  • Length
  • Themes
    Wine, culture, Romans, Moselle landscape shaped by wine cultivation, Moselle-Saar-Ruwer winegrowing area, cycling, walking

Highlights in brief

  • Nennig
    Roman mosaic, Thorn Castle/Baumkelter
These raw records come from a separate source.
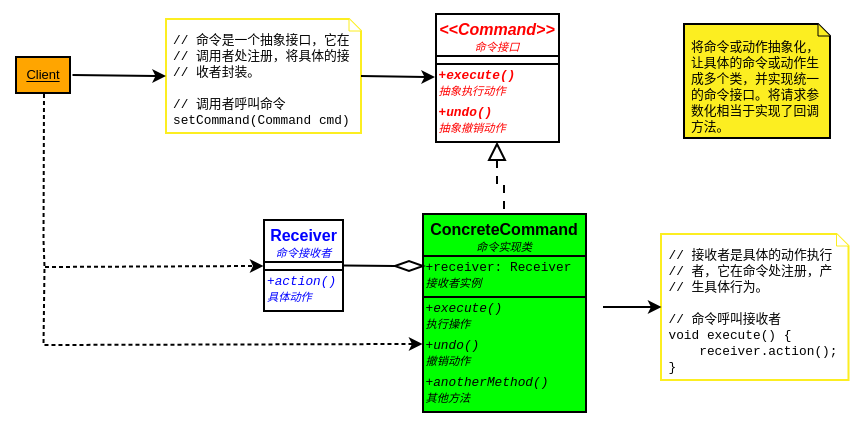
<!DOCTYPE html>
<html lang="zh-CN">
<head>
<meta charset="utf-8">
<title>命令模式类图</title>
<style>
:root {
  --ink: #000;
  --paper: #fff;
  --client: #ffa500;
  --concrete: #0f0;
  --abstract: #f00;
  --receiver: #00f;
  --note: #fcee21;
  --sans: "Liberation Sans", "Noto Sans CJK SC", sans-serif;
  --mono: "Liberation Mono", "Noto Sans CJK SC", monospace;
}
* { box-sizing: border-box; margin: 0; padding: 0; }
html, body { width: 864px; height: 424px; overflow: hidden; background: var(--paper); }
.diagram { position: relative; width: 864px; height: 424px; overflow: hidden; color: var(--ink); }

.client {
  position: absolute; left: 15px; top: 56px; width: 56px; height: 38px;
  display: flex; align-items: center; justify-content: center;
  border: 2px solid var(--ink); background: var(--client);
  font: 13px/16px var(--sans); text-decoration: underline; text-underline-offset: 2px;
}

.class {
  position: absolute; display: flex; flex-direction: column;
  border: 2px solid var(--ink); background: var(--paper); white-space: nowrap;
}
.class header { height: 42px; padding-top: 6px; border-bottom: 2px solid var(--ink); text-align: center; }
.class h2 { font: bold 16px/18px var(--sans); margin-bottom: 1px; }
.label { font: italic 11.2px/14px var(--sans); }
.attributes { height: 8px; border-bottom: 2px solid var(--ink); }
.attributes, .operations { padding-left: 2px; }
.operations { display: flex; flex-direction: column; gap: 7px; padding-top: 3px; }
.member { font: 12.8px/16px var(--mono); }
.operations .member { font-style: italic; }

.command { left: 434.5px; top: 13px; width: 125px; height: 130px; color: var(--abstract); }
.command h2 { font-style: italic; }
.command .member { font-weight: bold; }
.receiver { left: 263px; top: 219px; width: 81px; height: 93px; color: var(--receiver); }
.concrete { left: 421.5px; top: 213px; width: 165px; height: 200px; background: var(--concrete); }
.concrete .attributes { height: 41px; padding-top: 3px; }

.note { position: absolute; }
.note svg { position: absolute; left: 0; top: 0; overflow: visible; fill: var(--paper); stroke: var(--note); stroke-width: 2; }
.note .fold { stroke-width: 1; }
.note p, .note pre { position: relative; padding: 14px 0 0 7.5px; white-space: pre; font: 12.8px/16px var(--mono); }
.note-command { left: 165.5px; top: 19px; width: 195px; height: 114px; }
.note-receiver { left: 661px; top: 234px; width: 188px; height: 146px; }
.note-summary { left: 683.5px; top: 24px; width: 146px; height: 114px; }
.note-summary svg { fill: var(--note); stroke: var(--ink); }
.note-summary p { padding-top: 15px; font-family: var(--sans); }

.edges { position: absolute; left: 0; top: 0; fill: none; stroke: var(--ink); stroke-width: 2; }
.edges .dotted { stroke-dasharray: 4 3; }
.edges .dashed { stroke-dasharray: 8 8; }
.edges .hollow { fill: var(--paper); }
</style>
</head>
<body>
<main class="diagram">
  <div class="client">Client</div>

  <aside class="note note-command">
    <svg width="195" height="114" aria-hidden="true"><path d="M0 0H183L195 12V114H0Z"/><path class="fold" d="M183 0V12H195"/></svg>
    <pre>// 命令是一个抽象接口，它在
// 调用者处注册，将具体的接
// 收者封装。

// 调用者呼叫命令
setCommand(Command cmd)</pre>
  </aside>

  <section class="class command">
    <header><h2>&lt;&lt;Command&gt;&gt;</h2><p class="label">命令接口</p></header>
    <div class="attributes"></div>
    <div class="operations">
      <div><p class="member">+execute()</p><p class="label">抽象执行动作</p></div>
      <div><p class="member">+undo()</p><p class="label">抽象撤销动作</p></div>
    </div>
  </section>

  <aside class="note note-summary">
    <svg width="146" height="114" aria-hidden="true"><path d="M0 0H134L146 12V114H0Z"/><path class="fold" d="M134 0V12H146"/></svg>
    <p>将命令或动作抽象化，
让具体的命令或动作生
成多个类，并实现统一
的命令接口。将请求参
数化相当于实现了回调
方法。</p>
  </aside>

  <section class="class receiver">
    <header><h2>Receiver</h2><p class="label">命令接收者</p></header>
    <div class="attributes"></div>
    <div class="operations">
      <div><p class="member">+action()</p><p class="label">具体动作</p></div>
    </div>
  </section>

  <section class="class concrete">
    <header><h2>ConcreteCommand</h2><p class="label">命令实现类</p></header>
    <div class="attributes"><p class="member">+receiver: Receiver</p><p class="label">接收者实例</p></div>
    <div class="operations">
      <div><p class="member">+execute()</p><p class="label">执行操作</p></div>
      <div><p class="member">+undo()</p><p class="label">撤销动作</p></div>
      <div><p class="member">+anotherMethod()</p><p class="label">其他方法</p></div>
    </div>
  </section>

  <aside class="note note-receiver">
    <svg width="188" height="146" aria-hidden="true"><path d="M0 0H175.5L187.5 12V146H0Z"/><path class="fold" d="M175.5 0V12H187.5"/></svg>
    <pre>// 接收者是具体的动作执行
// 者，它在命令处注册，产
// 生具体行为。

// 命令呼叫接收者
void execute() {
    receiver.action();
}</pre>
  </aside>

  <svg class="edges" width="864" height="424" aria-hidden="true">
    <defs>
      <path id="arrowhead" d="M0 0L-14 -7L-10.5 0L-14 7Z" fill="#000" stroke="none"/>
    </defs>
    <path d="M72.5 75L156 76"/>
    <use href="#arrowhead" x="166" y="76"/>
    <path d="M361 76L426 77"/>
    <use href="#arrowhead" x="435" y="77"/>
    <path d="M603 307H652"/>
    <use href="#arrowhead" x="661.5" y="307"/>
    <path class="dotted" d="M44 94L43.5 240L44.5 267L43.5 345L412 344"/>
    <use href="#arrowhead" x="422.5" y="344"/>
    <path class="dotted" d="M45 267L253 266"/>
    <use href="#arrowhead" x="263.5" y="266"/>
    <path class="dashed" d="M497 160V185H504V213"/>
    <polygon class="hollow" points="497,144 505,160 489,160"/>
    <path d="M344 265.5L395 266"/>
    <polygon class="hollow" points="395,266 409,261 423,266 409,271"/>
  </svg>
</main>
</body>
</html>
  • Neumagen-Dhron
    Oldest wine town and Roman wine ship
  • Zeltingen-Rachtig
    Machern Monastery, Eltz Castle, Ehrenburg Palace
  • Beilstein
    Abbey of the Barefoot Carmelites
  • Alf
    Arras Castle
  • Bremmer Calmont
    Europe's steepest vineyard
  • Trier
    Porta Nigra, amphitheatre
  • Cochem
    Castle, Capuchin monastery
  • Piesport
    Roman wine press
  • Koblenz
    Confluence of the Moselle and the Rhine